Compare and Contrast challenge

I’ve been fascinated today by Brad Patterson’s blog post challenge, where he has challenged people to present two different but connected photos.

It really sparked my curiosity, so here’s my contribution.  I have to admit, I came up with two pairs of photos and couldn’t decide between the two, so I’m going to share both.  If it’s any justification, the two pairs are connected to each other.

Pair One

  • Where do you think is this?
  • How are the images connected?
  • What do you want to know about this place?

Pair Two

  • How are these people connected?
  • Why are their moods different?
  • What are they saying to each other?

But what do YOU love?

It occurs to me that one of the qualities of a successful teacher is that, in the course of their work, they are constantly thinking about other people – their pupils.

Working with trainee teachers, I was always delighted to observe the change in thinking from “what am I teaching” to “what do I want my pupils to learn”, because this shift in perspective usually indicates a much better understanding of what makes good learning and teaching.

So this means that teachers are always involved in the search for activities to engage pupils and are really pleased to find something which their students enjoy doing, because that brings a greater likelihood that they are learning at the same time as having fun.

But then I wondered – what learning activities do teachers like to use because they enjoy them themselves?  To be selfish for a moment – what do you love to do in the classroom?

One of my own personal favourites is Quiz Quiz Trade (you can find an explanation in this post), because it means I can be peripherally involved, do some formative assessment, and the pupils are moving around the room (not stuck to their chairs), and asking as well as answering questions.

To get a broader view, I then asked my Twitter amici “What’s the teaching/learning activity you love to use because you enjoy it?”

Here are some of the answers which I received

  • pass the teddy
  • X&O, hunt the object/flashcard
  • blindfold food tasting and naming
  • PUPPETS!
  • write dialogues\scenes and then act them out.
  • fashion show, cafe (even inviting parents in) and songs.
  • anything which takes me out of the picture; e.g. Running Dictation
  • Shoe box decorated as a room (doll’s house furniture), then video with running commentary a la Through the Keyhole.
  • I love the game ‘snatch’ takes forever to make but the kids love it and you can play match up, word and picture bingo with cards
  • “remote-control partner”, with big open space e.g. footie field/sports hall and lots of those little cone thingies
  • Cheat!

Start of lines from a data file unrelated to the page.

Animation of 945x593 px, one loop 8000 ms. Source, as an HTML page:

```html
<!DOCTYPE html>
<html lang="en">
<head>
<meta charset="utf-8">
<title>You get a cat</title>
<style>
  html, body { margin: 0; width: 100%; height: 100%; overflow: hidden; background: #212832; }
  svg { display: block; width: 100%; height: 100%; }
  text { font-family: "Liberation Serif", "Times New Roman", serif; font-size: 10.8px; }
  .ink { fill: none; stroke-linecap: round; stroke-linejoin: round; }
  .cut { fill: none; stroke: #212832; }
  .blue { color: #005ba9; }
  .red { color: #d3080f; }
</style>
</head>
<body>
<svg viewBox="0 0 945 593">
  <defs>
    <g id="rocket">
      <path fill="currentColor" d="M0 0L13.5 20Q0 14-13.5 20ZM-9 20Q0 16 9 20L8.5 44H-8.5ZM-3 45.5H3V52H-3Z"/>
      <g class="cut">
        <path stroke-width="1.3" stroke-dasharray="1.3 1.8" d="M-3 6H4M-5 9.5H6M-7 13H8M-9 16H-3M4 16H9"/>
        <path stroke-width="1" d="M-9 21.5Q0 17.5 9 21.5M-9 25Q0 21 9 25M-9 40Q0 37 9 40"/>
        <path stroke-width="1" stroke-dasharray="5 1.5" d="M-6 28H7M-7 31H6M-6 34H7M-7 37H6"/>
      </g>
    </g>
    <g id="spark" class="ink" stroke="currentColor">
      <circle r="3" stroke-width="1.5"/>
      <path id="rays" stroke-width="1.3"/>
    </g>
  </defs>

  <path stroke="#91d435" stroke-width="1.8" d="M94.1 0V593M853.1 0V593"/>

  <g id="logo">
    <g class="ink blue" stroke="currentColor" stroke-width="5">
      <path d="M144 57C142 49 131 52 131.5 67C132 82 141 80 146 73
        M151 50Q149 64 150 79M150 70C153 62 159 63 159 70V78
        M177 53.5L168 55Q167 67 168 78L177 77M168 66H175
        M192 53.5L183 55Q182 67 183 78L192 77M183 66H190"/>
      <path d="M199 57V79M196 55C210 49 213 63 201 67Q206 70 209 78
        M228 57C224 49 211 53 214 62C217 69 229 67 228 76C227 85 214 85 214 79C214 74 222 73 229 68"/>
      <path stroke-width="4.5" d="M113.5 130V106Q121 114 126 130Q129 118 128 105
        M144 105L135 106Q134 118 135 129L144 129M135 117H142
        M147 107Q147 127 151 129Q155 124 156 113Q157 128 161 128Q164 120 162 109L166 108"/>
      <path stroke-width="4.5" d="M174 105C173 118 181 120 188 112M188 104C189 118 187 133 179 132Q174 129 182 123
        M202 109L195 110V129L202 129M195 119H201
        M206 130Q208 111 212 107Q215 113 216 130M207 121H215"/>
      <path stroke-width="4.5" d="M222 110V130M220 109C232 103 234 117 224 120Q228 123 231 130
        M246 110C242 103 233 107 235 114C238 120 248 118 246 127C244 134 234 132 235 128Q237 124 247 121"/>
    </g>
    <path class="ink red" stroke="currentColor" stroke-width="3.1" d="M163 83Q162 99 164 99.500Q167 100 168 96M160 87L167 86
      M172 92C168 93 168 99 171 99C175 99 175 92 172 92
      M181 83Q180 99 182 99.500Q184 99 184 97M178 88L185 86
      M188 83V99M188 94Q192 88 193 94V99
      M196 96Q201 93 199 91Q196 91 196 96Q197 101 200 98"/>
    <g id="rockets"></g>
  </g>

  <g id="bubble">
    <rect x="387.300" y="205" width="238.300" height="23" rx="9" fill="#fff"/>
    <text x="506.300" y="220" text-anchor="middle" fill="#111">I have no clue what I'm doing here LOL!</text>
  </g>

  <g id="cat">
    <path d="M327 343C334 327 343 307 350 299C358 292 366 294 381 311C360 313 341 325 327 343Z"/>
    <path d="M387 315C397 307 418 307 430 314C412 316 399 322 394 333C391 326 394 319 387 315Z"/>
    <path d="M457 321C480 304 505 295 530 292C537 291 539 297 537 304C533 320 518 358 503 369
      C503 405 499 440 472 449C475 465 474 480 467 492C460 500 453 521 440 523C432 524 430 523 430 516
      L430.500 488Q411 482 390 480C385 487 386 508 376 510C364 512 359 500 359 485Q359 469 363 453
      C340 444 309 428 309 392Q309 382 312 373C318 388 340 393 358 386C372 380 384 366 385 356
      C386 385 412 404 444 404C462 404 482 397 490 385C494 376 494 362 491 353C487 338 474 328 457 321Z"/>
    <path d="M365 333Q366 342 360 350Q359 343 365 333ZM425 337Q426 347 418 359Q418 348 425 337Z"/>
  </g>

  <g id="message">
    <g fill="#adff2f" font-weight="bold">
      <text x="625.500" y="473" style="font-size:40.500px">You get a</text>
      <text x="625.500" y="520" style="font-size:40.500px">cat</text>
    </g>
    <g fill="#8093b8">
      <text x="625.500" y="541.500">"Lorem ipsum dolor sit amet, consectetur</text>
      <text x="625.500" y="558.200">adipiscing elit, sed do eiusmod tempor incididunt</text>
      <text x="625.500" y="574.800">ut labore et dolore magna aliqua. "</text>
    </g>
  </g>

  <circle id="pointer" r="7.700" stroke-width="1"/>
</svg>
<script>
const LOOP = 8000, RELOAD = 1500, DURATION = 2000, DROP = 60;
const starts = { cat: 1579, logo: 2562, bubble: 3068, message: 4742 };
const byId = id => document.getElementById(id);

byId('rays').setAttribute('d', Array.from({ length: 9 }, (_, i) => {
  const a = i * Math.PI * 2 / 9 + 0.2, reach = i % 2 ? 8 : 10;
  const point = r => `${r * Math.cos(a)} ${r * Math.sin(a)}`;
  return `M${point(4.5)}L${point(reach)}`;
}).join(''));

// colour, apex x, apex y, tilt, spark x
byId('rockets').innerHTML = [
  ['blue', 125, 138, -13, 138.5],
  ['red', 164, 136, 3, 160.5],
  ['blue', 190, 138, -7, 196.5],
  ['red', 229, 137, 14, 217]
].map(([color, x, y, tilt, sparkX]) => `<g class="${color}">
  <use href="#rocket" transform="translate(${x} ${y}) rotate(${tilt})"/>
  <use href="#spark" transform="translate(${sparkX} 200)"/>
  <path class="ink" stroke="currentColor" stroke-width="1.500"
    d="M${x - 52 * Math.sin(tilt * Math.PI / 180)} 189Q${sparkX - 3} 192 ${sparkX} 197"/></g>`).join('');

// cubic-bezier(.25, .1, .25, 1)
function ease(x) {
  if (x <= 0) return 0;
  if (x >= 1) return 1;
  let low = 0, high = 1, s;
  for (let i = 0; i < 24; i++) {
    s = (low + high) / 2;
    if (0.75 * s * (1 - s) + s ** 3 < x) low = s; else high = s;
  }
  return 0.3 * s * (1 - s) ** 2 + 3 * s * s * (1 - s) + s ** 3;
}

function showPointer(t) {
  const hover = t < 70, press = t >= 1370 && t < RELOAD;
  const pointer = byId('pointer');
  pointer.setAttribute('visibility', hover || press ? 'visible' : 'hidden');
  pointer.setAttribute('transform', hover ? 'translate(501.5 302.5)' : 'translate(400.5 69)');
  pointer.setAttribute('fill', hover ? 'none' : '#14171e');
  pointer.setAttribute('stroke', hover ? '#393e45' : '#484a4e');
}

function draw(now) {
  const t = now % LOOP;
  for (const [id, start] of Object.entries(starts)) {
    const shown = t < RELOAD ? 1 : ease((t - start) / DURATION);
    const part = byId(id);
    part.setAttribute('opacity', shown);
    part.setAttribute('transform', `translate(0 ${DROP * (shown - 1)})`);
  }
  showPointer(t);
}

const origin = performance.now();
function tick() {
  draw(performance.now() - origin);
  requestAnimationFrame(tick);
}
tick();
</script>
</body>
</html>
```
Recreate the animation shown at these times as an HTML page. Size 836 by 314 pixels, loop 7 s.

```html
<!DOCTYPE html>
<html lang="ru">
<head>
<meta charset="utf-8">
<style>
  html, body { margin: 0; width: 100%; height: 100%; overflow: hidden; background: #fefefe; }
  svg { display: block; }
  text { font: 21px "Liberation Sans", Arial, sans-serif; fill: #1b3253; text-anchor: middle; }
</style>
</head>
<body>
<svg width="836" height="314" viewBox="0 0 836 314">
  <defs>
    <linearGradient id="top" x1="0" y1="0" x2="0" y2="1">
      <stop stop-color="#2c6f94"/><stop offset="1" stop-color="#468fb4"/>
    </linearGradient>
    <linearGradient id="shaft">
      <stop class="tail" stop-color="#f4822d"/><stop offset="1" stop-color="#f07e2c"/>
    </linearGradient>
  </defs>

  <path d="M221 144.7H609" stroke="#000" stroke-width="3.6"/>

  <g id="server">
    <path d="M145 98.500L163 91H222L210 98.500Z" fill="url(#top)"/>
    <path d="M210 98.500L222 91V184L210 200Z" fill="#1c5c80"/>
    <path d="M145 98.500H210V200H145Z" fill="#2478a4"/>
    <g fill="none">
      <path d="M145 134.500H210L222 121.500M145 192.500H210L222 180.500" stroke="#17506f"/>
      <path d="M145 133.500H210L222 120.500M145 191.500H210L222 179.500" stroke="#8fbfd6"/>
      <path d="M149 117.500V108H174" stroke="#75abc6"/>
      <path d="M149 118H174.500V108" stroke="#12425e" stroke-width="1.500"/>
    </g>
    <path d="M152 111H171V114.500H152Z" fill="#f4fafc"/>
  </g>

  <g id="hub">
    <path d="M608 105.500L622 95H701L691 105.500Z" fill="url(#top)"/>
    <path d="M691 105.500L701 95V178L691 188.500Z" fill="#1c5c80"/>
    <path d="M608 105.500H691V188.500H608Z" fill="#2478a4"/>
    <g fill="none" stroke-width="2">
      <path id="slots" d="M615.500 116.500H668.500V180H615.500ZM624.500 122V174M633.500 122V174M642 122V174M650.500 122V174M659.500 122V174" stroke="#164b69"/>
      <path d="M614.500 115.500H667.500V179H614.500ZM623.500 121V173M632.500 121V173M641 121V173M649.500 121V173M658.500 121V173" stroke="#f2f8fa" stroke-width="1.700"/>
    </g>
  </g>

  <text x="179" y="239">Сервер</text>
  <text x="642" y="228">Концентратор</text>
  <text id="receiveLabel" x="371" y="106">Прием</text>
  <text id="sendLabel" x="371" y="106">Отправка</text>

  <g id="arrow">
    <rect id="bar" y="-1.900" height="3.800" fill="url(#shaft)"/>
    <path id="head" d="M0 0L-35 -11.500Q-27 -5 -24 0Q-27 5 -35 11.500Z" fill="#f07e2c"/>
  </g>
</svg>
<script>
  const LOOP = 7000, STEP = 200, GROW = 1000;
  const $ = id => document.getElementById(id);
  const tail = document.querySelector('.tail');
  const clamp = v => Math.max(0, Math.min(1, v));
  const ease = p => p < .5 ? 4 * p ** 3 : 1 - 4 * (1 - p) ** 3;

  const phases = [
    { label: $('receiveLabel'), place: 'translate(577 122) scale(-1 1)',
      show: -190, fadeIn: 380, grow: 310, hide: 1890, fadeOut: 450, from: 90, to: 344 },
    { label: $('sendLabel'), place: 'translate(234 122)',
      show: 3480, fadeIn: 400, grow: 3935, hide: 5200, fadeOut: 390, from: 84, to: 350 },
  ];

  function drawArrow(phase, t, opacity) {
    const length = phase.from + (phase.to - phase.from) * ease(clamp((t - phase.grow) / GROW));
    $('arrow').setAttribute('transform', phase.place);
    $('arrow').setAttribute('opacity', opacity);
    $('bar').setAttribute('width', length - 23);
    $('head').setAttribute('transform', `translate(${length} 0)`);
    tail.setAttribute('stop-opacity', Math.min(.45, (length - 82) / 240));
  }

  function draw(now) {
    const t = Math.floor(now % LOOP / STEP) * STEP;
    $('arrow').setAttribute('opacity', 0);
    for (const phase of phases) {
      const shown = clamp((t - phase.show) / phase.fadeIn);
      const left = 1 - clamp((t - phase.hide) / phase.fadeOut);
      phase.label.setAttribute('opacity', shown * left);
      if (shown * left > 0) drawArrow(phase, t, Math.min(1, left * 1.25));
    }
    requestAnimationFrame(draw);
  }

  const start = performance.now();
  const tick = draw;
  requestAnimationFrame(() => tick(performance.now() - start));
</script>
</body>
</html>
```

Makes me completely redundant once I’ve made the cards. I also like post-it mania or headbands as I believe it’s called?
  • Pass the parcel – brilliant with sentence stems – very little time required to set it up.

Now although these are a varied bunch of activities, two things struck me about this collection of responses.

Firstly, although some of them may take a little preparation, the majority then hand control over to the pupils.  To me, this doesn’t indicate laziness on the part of the teachers, or a wish to opt out.  It’s promoting active learning, with the teacher as facilitator and not as holder of all knowledge.

And secondly, there’s the fun element.  The #mfltwitterati all shared activities which are fun for everyone involved, teacher and pupil alike.  Fun, which means engagement, involvement, and perhaps even forgetting that it’s work.  On both sides.

It may be a bit much of a stretch to link this to the quote by Confucius: ”Choose a job you love, and you will never have to work a day in your life”, but I do think it’s true that in what can be a tremendously demanding and stressful job, planning things which are fun for everyone involved makes the job a little easier, and much more enjoyable.

With thanks to the following for their comments and contributions: @langwitch, @BonjourMcB, @PaulineSheaff, @bellaale, @IssacGreaves, @misstdunne, @zaragozalass, @amandasalt